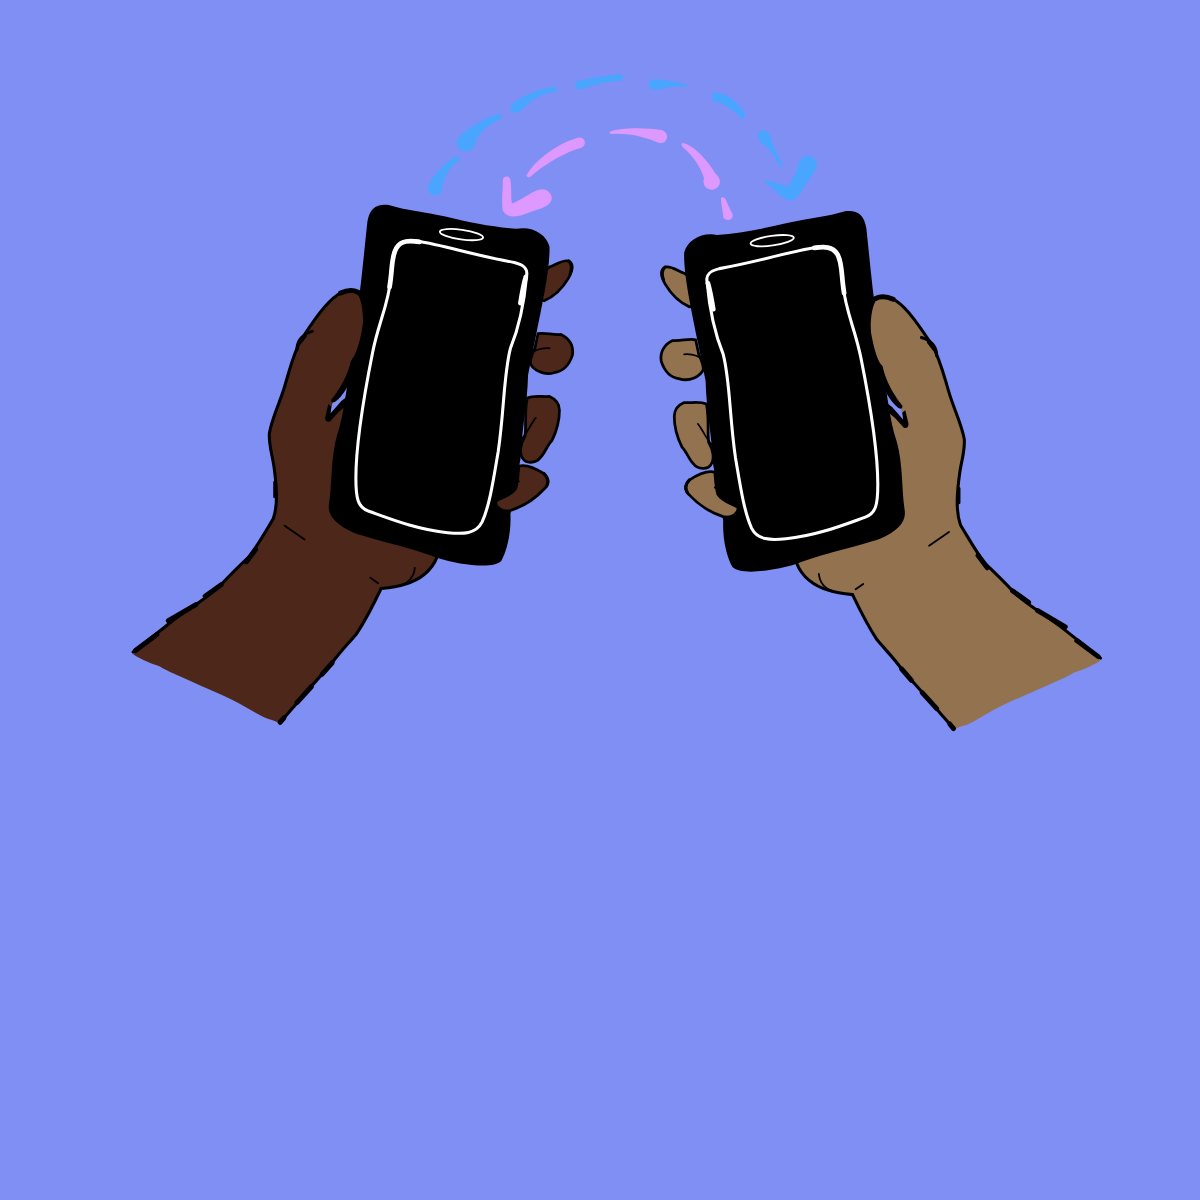
<!DOCTYPE html>
<html lang="en">
<head>
<meta charset="utf-8">
<title>Two phones exchanging messages</title>
<style>
  :root {
    --sky: #808ff4;
    --ink: #000000;
    --screen-line: #ffffff;
    --skin-deep: #4d281a;
    --skin-tan: #937250;
    --send: #4aa5ff;
    --reply: #dd99ff;
  }
  html, body { margin: 0; padding: 0; width: 1200px; height: 1200px; overflow: hidden; background: var(--sky); }
  .canvas { display: block; width: 1200px; height: 1200px; background: var(--sky); }
  .hand-deep { color: var(--skin-deep); }
  .hand-tan { color: var(--skin-tan); }
  .skin { fill: currentColor; }
  .ink-fill { fill: var(--ink); }
  .outline { fill: none; stroke: var(--ink); stroke-width: 4; stroke-linecap: round; stroke-linejoin: round; }
  .outline-heavy { stroke-width: 6.5; }
  .crease { fill: none; stroke: var(--ink); stroke-width: 2.4; stroke-linecap: round; }
  .crease-bold { stroke-width: 3.6; }
  .finger { fill: currentColor; stroke: var(--ink); stroke-width: 3.6; stroke-linejoin: round; }
  .screen { fill: none; stroke: var(--screen-line); stroke-width: 4; stroke-linejoin: round; stroke-linecap: round; }
  .screen-accent { stroke-width: 6.2; }
  .screen-thin { stroke-width: 2.4; }
  .send { fill: var(--send); }
  .reply { fill: var(--reply); }
</style>
</head>
<body>
<svg class="canvas" viewBox="0 0 1568 1568" role="img" aria-label="Two hands holding phones, with dashed arrows passing between them">
  <defs>
    <g id="hand-with-phone">
      <!-- arm, palm and thumb -->
      <path class="skin" d="M388 458C389 445 397 435 410 430L400 470Z"/>
      <path class="skin" d="M174 855L220 813L285 767C310 749 335 715 357 680C364 660 361 630 358 610C356 595 351 580 352 566C355 550 364 530 371 508C379 482 383 462 394 443C408 422 425 396 440 385C450 379 464 379 470 385C478 398 477 430 472 452C469 462 464 468 459 470C458 485 454 502 435 525L429 547L450 530L540 600L570 728C564 745 548 757 530 763C518 767 508 768 498 769C488 788 478 810 466 828C456 840 444 852 434 866C426 876 414 888 405 899L366 945C355 940 346 939 337 933C320 923 306 915 290 908C272 900 255 893 240 886C226 880 217 876 209 871C198 867 186 863 174 855Z"/>

      <!-- hand outlines -->
      <path class="outline" d="M174 852L222 814C242 798 268 784 286 767C300 752 312 740 325 728C336 714 346 696 357 678C364 658 361 632 358 610C356 595 351 582 352 566C355 548 364 530 371 508C379 482 383 462 394 443C408 422 425 396 440 386C450 378 464 378 470 385C477 398 478 425 474 446"/>
      <path class="outline outline-heavy" d="M220 811L256 790M268 779L289 764M445 383Q458 377 468 382M322 734L334 718M177 850L205 829"/>
      <path class="outline" d="M388 457C388 445 396 436 408 433M392 448L399 439M359 630V649"/>
      <path class="ink-fill" d="M459 470L462 489C456 503 448 518 438 525Q432 528 433 522C446 506 455 488 459 470Z"/>
      <path class="ink-fill" d="M429 528L433 531L432 540L446 524L455 517L453 531C445 534 438 543 431 551Q424 552 425 545Z"/>
      <path class="outline" d="M571 728C564 746 548 758 530 763C518 767 508 768 498 769"/>
      <path class="outline" stroke-width="3" d="M498 769C488 790 478 810 466 828C456 840 444 852 434 866C426 876 414 888 405 899L366 944"/>
      <path class="outline outline-heavy" d="M434 866L421 881M407 897L388 918M366 944L371 938"/>
      <path class="crease" d="M372 687L398 705M542 742C541 754 533 762 524 765M484 755L494 762"/>

      <!-- index finger behind the phone -->
      <path class="finger" d="M708 356L718 349C728 345 736 339 743 341C750 345 748 354 743 363C736 375 725 387 711 393L700 390Z"/>

      <!-- phone body -->
      <path class="ink-fill" d="M480 290C483 272 492 266 508 268C530 275 555 277 582 283C615 291 645 297 675 299C695 295 714 306 718 322C719 350 709 395 700 440L690 490C689 530 682 560 680 600L667 672C668 695 663 718 655 733C645 744 600 738 572 729C540 716 490 706 462 696C440 686 427 674 430 658C434 630 432 600 440 570C450 540 452 510 459 470C466 465 474 435 476 408C476 395 473 390 470 383C474 350 477 318 480 290Z"/>

      <!-- screen and earpiece -->
      <path class="screen" d="M515 330C520 316 530 313 545 315C582 321 617 333 672 343C685 346 690 351 688 361C685 395 678 428 667 455C658 490 659 535 651 590C645 625 640 660 630 682C622 698 605 698 585 696C545 692 510 678 482 668C467 663 465 650 465 625C465 580 475 520 487 460C495 420 507 400 511 362C513 345 512 338 515 330Z"/>
      <path class="screen screen-accent" d="M509 375C513 352 511 335 518 324C524 314 535 314 548 316M687 362C684 372 682 384 680 396"/>
      <ellipse class="screen screen-thin" cx="603" cy="306.500" rx="28.500" ry="6.300" transform="rotate(8 603 306.500)"/>

      <!-- fingers wrapped over the edge -->
      <path class="finger" d="M703 436C712 434 722 438 733 437C744 442 750 452 748 464C744 476 738 485 724 487C711 491 697 484 693 475C693 467 696 461 699 455Z"/>
      <path class="finger" d="M689 520C699 516 708 519 718 518C725 521 731 527 731 536C731 552 726 566 721 576C715 582 712 592 706 598C700 606 687 606 683 599C678 592 680 580 686 570C688 555 685 538 689 520Z"/>
      <path class="finger" d="M678 609C688 606 700 612 711 619C717 625 718 633 712 638C700 651 683 662 667 667C656 670 646 662 648 655C655 650 668 648 674 638C677 628 677 618 678 609Z"/>
      <path class="outline" d="M711 619Q719 627 714 635M743 341Q749 346 745 358"/>
      <path class="crease" d="M692 463C699 457 708 454 718 455M678 629C672 630 666 634 661 640"/>
      <path class="crease" d="M700 546C694 553 691 563 682 573"/>
    </g>
  </defs>

  <g id="arrow-send" class="send">
    <path d="M560 243C564 230 580 214 594 205Q602 203 600 210C588 218 582 228 578 242C579 251 575 255 568 255C560 254 557 249 560 243Z"/>
    <path d="M597 184C600 177 604 175 609 171C621 162 636 153 651 149Q659 149 655 155C640 162 623 175 620 190C616 200 602 200 599 193Q596 189 597 184Z"/>
    <path d="M668 137C680 126 705 115 724 113Q731 116 726 120C706 122 692 133 681 145C674 151 663 146 668 137Z"/>
    <path d="M755 106C770 102 795 98 810 97Q818 101 811 106C795 106 775 111 760 117C750 118 749 109 755 106Z"/>
    <path d="M853 104C868 103 885 107 898 111Q898 113 893 113C880 112 870 115 858 118C846 119 845 106 853 104Z"/>
    <path d="M934 121C950 121 966 135 974 150Q974 155 969 155C962 146 950 138 935 133C928 129 928 123 934 121Z"/>
    <path d="M997 171C1004 170 1007 177 1008 182C1011 195 1018 206 1023 216Q1022 220 1019 217C1012 205 1005 193 993 185C988 178 991 171 997 171Z"/>
    <path d="M1002 236C1012 237 1020 241 1029 244C1036 235 1042 222 1044 213C1047 201 1063 201 1067 212C1069 220 1059 232 1052 242C1046 252 1042 262 1032 262C1020 260 1013 246 1001 240Q999 237 1002 236Z"/>
  </g>

  <g id="arrow-reply" class="reply">
    <path d="M657 236C657 229 667 229 667 236C669 248 667 258 669 266C680 262 692 252 704 248C715 244 724 255 720 263C715 272 697 275 685 280C675 284 662 285 657 275C655 263 657 250 657 236Z"/>
    <path d="M688 229C700 208 730 187 755 180C764 177 768 189 760 193C740 198 712 214 693 231Q689 233 688 229Z"/>
    <path d="M797 172C815 166 845 167 864 170C876 173 873 189 861 187C845 179 820 173 799 175Q795 174 797 172Z"/>
    <path d="M892 187C908 190 926 212 935 227C945 235 941 247 930 248C920 247 918 239 920 233C915 217 905 203 892 192Q889 188 892 187Z"/>
    <path d="M942 259Q945 256 948 260C951 267 954 274 957 279C960 287 949 291 945 284C945 276 942 268 942 259Z"/>
  </g>

  <use class="hand-deep" href="#hand-with-phone"/>
  <use class="hand-tan" href="#hand-with-phone" transform="translate(1612 8) scale(-1 1)"/>
</svg>
</body>
</html>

☆ ☆ ☆ ☆ ☆ ☆ ☆

## Instructions for the task
The response must hold only the lines above from the line with "<!-- arm, palm and thumb -->" through the line with "852L222 814C242 798", each copied exactly, both ends kept.

## Problem solution
      <!-- arm, palm and thumb -->
      <path class="skin" d="M388 458C389 445 397 435 410 430L400 470Z"/>
      <path class="skin" d="M174 855L220 813L285 767C310 749 335 715 357 680C364 660 361 630 358 610C356 595 351 580 352 566C355 550 364 530 371 508C379 482 383 462 394 443C408 422 425 396 440 385C450 379 464 379 470 385C478 398 477 430 472 452C469 462 464 468 459 470C458 485 454 502 435 525L429 547L450 530L540 600L570 728C564 745 548 757 530 763C518 767 508 768 498 769C488 788 478 810 466 828C456 840 444 852 434 866C426 876 414 888 405 899L366 945C355 940 346 939 337 933C320 923 306 915 290 908C272 900 255 893 240 886C226 880 217 876 209 871C198 867 186 863 174 855Z"/>

      <!-- hand outlines -->
      <path class="outline" d="M174 852L222 814C242 798 268 784 286 767C300 752 312 740 325 728C336 714 346 696 357 678C364 658 361 632 358 610C356 595 351 582 352 566C355 548 364 530 371 508C379 482 383 462 394 443C408 422 425 396 440 386C450 378 464 378 470 385C477 398 478 425 474 446"/>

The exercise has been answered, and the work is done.